### REQUIRED WORK
Give only the number of lines in the data that contain the word "smoothstep".

### THE DATA
-- -- --
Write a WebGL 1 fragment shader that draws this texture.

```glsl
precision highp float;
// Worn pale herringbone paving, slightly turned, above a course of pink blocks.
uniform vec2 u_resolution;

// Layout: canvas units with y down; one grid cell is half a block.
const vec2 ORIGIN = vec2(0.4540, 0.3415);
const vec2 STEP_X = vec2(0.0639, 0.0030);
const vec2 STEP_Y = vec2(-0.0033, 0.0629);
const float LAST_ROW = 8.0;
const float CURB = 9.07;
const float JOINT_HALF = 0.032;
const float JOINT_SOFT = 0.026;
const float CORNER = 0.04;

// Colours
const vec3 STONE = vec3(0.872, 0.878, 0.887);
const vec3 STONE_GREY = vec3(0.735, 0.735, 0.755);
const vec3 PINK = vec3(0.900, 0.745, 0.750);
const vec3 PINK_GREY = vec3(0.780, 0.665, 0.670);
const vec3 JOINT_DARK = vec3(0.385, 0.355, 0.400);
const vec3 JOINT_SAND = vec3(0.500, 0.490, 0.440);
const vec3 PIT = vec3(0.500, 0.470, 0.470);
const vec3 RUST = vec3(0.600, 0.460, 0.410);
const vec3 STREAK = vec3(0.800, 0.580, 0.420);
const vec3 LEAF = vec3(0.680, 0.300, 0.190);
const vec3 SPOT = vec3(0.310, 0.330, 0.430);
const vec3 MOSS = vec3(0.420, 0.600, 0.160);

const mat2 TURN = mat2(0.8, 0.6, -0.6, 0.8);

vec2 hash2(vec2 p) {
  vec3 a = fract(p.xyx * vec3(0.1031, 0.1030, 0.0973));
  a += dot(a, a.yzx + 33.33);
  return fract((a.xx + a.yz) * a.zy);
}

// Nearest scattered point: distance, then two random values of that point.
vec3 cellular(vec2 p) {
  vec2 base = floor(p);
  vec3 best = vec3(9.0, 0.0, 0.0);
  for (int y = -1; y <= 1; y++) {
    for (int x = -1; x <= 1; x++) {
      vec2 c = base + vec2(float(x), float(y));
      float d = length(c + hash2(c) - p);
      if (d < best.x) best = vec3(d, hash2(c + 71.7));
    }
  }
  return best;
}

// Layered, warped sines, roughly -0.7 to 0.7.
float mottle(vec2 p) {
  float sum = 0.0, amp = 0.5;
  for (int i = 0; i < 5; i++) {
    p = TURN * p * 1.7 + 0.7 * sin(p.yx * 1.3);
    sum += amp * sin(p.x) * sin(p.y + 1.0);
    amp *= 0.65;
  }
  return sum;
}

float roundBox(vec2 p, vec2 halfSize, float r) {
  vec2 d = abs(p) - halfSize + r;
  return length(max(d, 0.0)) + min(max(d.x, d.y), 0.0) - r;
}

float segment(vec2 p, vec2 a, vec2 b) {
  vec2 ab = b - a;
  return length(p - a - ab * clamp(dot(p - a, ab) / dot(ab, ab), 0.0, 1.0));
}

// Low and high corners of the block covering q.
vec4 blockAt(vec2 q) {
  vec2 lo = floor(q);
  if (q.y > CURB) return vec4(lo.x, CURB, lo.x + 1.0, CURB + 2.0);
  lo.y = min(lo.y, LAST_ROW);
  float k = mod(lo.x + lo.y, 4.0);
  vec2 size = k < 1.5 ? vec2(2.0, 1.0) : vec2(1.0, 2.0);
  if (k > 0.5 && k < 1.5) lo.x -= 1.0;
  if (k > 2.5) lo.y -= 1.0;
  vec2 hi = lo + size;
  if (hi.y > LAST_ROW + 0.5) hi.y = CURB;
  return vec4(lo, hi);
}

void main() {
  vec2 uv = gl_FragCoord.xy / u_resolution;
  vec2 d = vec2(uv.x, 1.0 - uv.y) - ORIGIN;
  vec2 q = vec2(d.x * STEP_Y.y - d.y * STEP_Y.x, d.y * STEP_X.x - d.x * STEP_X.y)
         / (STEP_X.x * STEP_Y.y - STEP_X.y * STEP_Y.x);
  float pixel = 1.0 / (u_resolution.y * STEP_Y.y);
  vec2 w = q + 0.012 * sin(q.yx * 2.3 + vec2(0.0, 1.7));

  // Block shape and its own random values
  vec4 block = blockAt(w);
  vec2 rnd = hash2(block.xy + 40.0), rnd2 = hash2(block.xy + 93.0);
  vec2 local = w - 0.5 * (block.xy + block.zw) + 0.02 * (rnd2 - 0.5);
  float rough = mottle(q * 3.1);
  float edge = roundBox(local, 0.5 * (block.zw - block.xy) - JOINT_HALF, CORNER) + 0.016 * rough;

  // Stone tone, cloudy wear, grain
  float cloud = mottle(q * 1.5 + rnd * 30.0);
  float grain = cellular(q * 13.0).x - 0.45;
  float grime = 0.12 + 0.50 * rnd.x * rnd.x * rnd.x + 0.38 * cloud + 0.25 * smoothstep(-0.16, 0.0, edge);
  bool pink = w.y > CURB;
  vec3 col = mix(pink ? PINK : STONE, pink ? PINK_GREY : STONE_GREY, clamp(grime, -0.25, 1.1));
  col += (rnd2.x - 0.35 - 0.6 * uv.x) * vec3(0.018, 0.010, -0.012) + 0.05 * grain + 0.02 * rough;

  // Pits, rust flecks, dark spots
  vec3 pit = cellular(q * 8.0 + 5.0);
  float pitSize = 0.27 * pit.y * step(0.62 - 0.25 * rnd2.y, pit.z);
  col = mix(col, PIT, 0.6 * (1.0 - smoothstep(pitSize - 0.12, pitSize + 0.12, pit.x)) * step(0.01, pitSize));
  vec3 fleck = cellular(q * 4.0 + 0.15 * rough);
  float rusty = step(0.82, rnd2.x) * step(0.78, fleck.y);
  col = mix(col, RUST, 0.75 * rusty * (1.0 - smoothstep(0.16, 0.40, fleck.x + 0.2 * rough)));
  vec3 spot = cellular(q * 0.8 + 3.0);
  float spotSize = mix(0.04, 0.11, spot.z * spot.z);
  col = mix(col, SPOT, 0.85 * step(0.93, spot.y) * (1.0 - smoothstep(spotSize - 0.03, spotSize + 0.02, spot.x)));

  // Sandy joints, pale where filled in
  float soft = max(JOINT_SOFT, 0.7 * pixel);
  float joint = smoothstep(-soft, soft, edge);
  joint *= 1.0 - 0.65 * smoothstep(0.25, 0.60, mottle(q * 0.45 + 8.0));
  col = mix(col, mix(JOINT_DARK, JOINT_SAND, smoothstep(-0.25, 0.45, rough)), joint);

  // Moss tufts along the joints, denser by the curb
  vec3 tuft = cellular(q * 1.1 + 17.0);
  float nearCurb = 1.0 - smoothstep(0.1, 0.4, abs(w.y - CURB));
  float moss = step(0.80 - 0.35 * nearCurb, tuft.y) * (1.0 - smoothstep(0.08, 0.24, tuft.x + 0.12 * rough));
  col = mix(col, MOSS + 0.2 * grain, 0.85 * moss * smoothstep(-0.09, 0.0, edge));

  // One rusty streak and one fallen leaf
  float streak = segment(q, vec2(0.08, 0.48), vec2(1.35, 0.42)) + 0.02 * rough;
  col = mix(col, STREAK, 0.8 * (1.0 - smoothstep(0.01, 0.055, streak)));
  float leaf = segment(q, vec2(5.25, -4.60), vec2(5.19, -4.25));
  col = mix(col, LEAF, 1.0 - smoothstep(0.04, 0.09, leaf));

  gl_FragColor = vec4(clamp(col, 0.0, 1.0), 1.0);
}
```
-- -- --
### EXPECTED ANSWER
12